  • 14. Conclusion Ancient Egypt was well known for many things that they did in the ancient times like their mummification process, their pyramids, and their everyday lives.. Some things still stick with Egypt today. All in all, ancient Egypt was a very interesting time period, and it will be remembered and studied for years to come.
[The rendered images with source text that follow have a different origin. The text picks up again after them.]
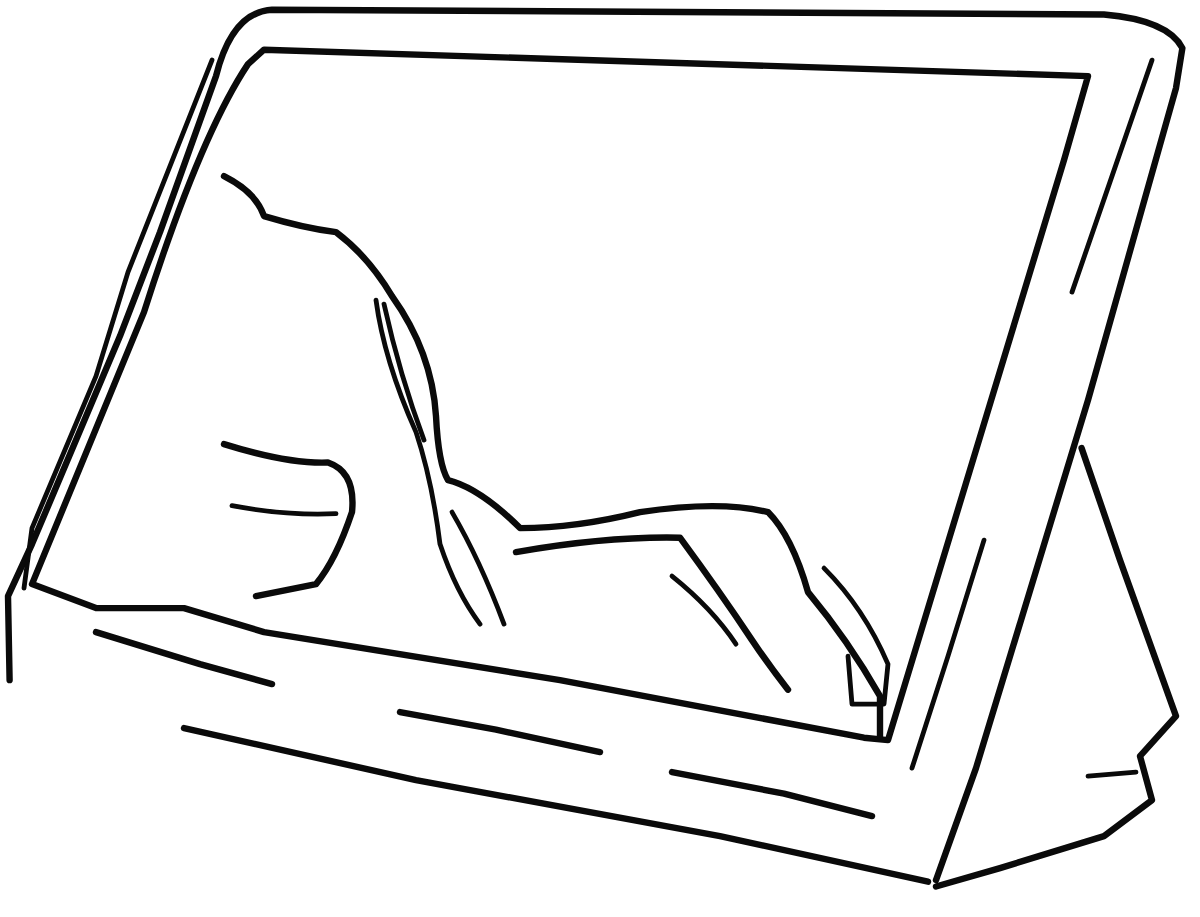
<!DOCTYPE html>
<html lang="en">
<head>
<meta charset="utf-8">
<title>Tablet on Stand Sketch</title>
<style>
  :root {
    --paper: #ffffff;
    --ink: #0a0a0a;
  }
  html, body {
    margin: 0;
    padding: 0;
    width: 1200px;
    height: 917px;
    overflow: hidden;
    background: var(--paper);
  }
  .sketch {
    display: block;
    width: 1200px;
    height: 917px;
  }
  .sketch path {
    fill: none;
    stroke: var(--ink);
    stroke-width: 8;
    stroke-linecap: round;
    stroke-linejoin: round;
  }
  .sketch .fine { stroke-width: 6; }
</style>
</head>
<body>
<svg class="sketch" viewBox="0 0 1500 1146" xmlns="http://www.w3.org/2000/svg" role="img" aria-label="Line sketch of a tablet standing in a folding case, showing a mountain landscape">
  <g id="tablet-case">
    <path d="M12,850 L10,745 L40,680 L150,420 L200,290 L270,95 Q290,15 340,12 L1380,18 Q1460,25 1478,60 L1470,110 L1360,500 L1220,960 L1170,1100"/>
    <path class="fine" d="M265,75 L160,340 L120,470 L40,660 L30,735"/>
    <path d="M230,910 L520,975 L900,1045 L1160,1102"/>
    <path d="M120,790 L250,830 L340,855"/>
    <path d="M500,890 L620,912 L750,940"/>
    <path d="M840,965 L980,992 L1090,1020"/>
    <path class="fine" d="M1440,75 L1390,220 L1340,365"/>
    <path class="fine" d="M1230,675 L1185,820 L1140,960"/>
  </g>
  <g id="case-stand">
    <path d="M1352,560 L1400,700 L1470,895 L1425,945 L1440,1000 L1380,1045 L1250,1085 L1170,1108"/>
    <path class="fine" d="M1360,970 L1420,965"/>
  </g>
  <g id="screen">
    <path d="M330,62 L1360,95 L1330,200 L1110,925 L1080,922 L700,850 L330,790 L230,760 L120,760 L40,730 L180,390 Q250,170 310,80 Z"/>
  </g>
  <g id="mountain-landscape">
    <path d="M280,220 Q320,240 330,270 Q380,285 420,290 Q460,320 490,370 Q540,440 545,520 Q548,580 560,600 Q600,610 650,660 Q720,660 800,640 Q900,625 960,640 Q990,670 1010,740 Q1060,800 1100,870 L1100,920"/>
    <path class="fine" d="M470,375 Q480,450 520,540 Q540,600 550,680 Q570,740 600,780"/>
    <path class="fine" d="M480,380 Q500,470 530,550"/>
    <path class="fine" d="M565,640 Q600,700 630,780"/>
    <path d="M645,690 Q760,670 850,672 Q900,740 940,800 Q960,830 985,862"/>
    <path class="fine" d="M840,720 Q890,760 920,805"/>
    <path class="fine" d="M1030,710 Q1080,760 1110,830 L1105,880 L1065,880 L1060,820"/>
    <path d="M280,555 Q360,580 410,578 Q445,590 440,640 Q420,700 395,730 L320,745"/>
    <path class="fine" d="M290,632 Q360,645 420,642"/>
  </g>
</svg>
</body>
</html>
  • 15.  Books Morley, Jacqueline . How Would You Survive As An Ancient Egyptian?. Belgium: Franklin Watts, 1995. (No Author on Book). Mini World Fact file. Hong Kong: Bartholomew:1993. Websites Ancient Egypt http://www.ancientegypt.co.uk/mummies/home.html Ancient Egyptian Art http://www.ancientegyptianart.org/#top Ancient Egyptian Clothing http://www.islandnet.com/~kpotter/egypt/cloth.htm Ancient Egyptian Families http://www.historyforkids.org/learn/egypt/people/family.htm Ancient Egypt Music http://www.ancient-egypt-online.com/egyptian-music.html Beyond Books – Social Structure http://www.beyondbooks.com/wcu81/3b.asp Daily Life http://members.tripod.com/~ancient_egypt/day.html Education in Ancient Egypt http://historylink101.net/egypt_1/a-education.htm Egypt: Daily Life http://www2.sptimes.com/Egypt/EgyptCredit.4.2.html Food in Ancient Egypt http://historylink101.net/egypt_1/a-food.htm Getting Married http://members.tripod.com/~ancient_egypt/gema.htm Housing in Ancient Egypt http://historylink101.net/egypt_1/a-housing.htm Idaho PTV Social Class http://idahoptv.org/ntti/nttilessons/lessons2002/ketterling3.html Marriage in Ancient Egypt http://historylink101.net/egypt_1/a-marriage.htm Religion of Ancient Egypt http://historylink101.net/egypt_1/religion.htm
  • 16.  http://thewhizzer.blogspot.com/ http://www.fotopedia.com/items/flickr-2223726960 http://www.davidrumsey.com/maps4006.html http://en.wikipedia.org/wiki/Ancient_egypt http://www.ancientegypt.co.uk/mummies/explore/main.html http://idahoptv.org/ntti/nttilessons/lessons2002/ketterling3.html http://www.historyonthenet.com/Egyptians/farming.htm http://listverse.com/2008/08/29/15-fascinating-facts-about-ancient-egypt/ http://historylink101.net/egypt_1/a-housing.htm http://www.philae.nu/akhet/Housing2.html http://www.stuckinlondon.com/oop/ancient%20egyptian%20food-64035.html http://www.historyonthenet.com/Egyptians/food.htm http://www.ancient-egypt-online.com/daily-life-in-ancient-egypt.html http://www.touregypt.net/giza.htm/marriage.htm http://www.reshafim.org.il/ad/egypt/people/childhood.htm http://atschool.eduweb.co.uk/trinity/projects/egypt/alphabet.html http://ancientegyptmoberly.pbworks.com/w/page/12830354/bibliography http://gizzisgoodies.wikispaces.com/6th+hour+Ancient+Egypt http://www.antiquescentreyorkeshop.co.uk/acatalog/Ancient_Egyptian_Antiquities_Artifacts.html http://www.bible-history.com/ibh/Egyptian+Daily+Life/Footwear/Ancient+Egyptian+Sandals http://www.islandnet.com/~kpotter/egypt/cloth.htm http://www.aniwilliams.com/ancient_egypt.htm http://peapod-peasinapod.blogspot.com/2011/02/ancient-egypt-lapbook-hieroglyphics.html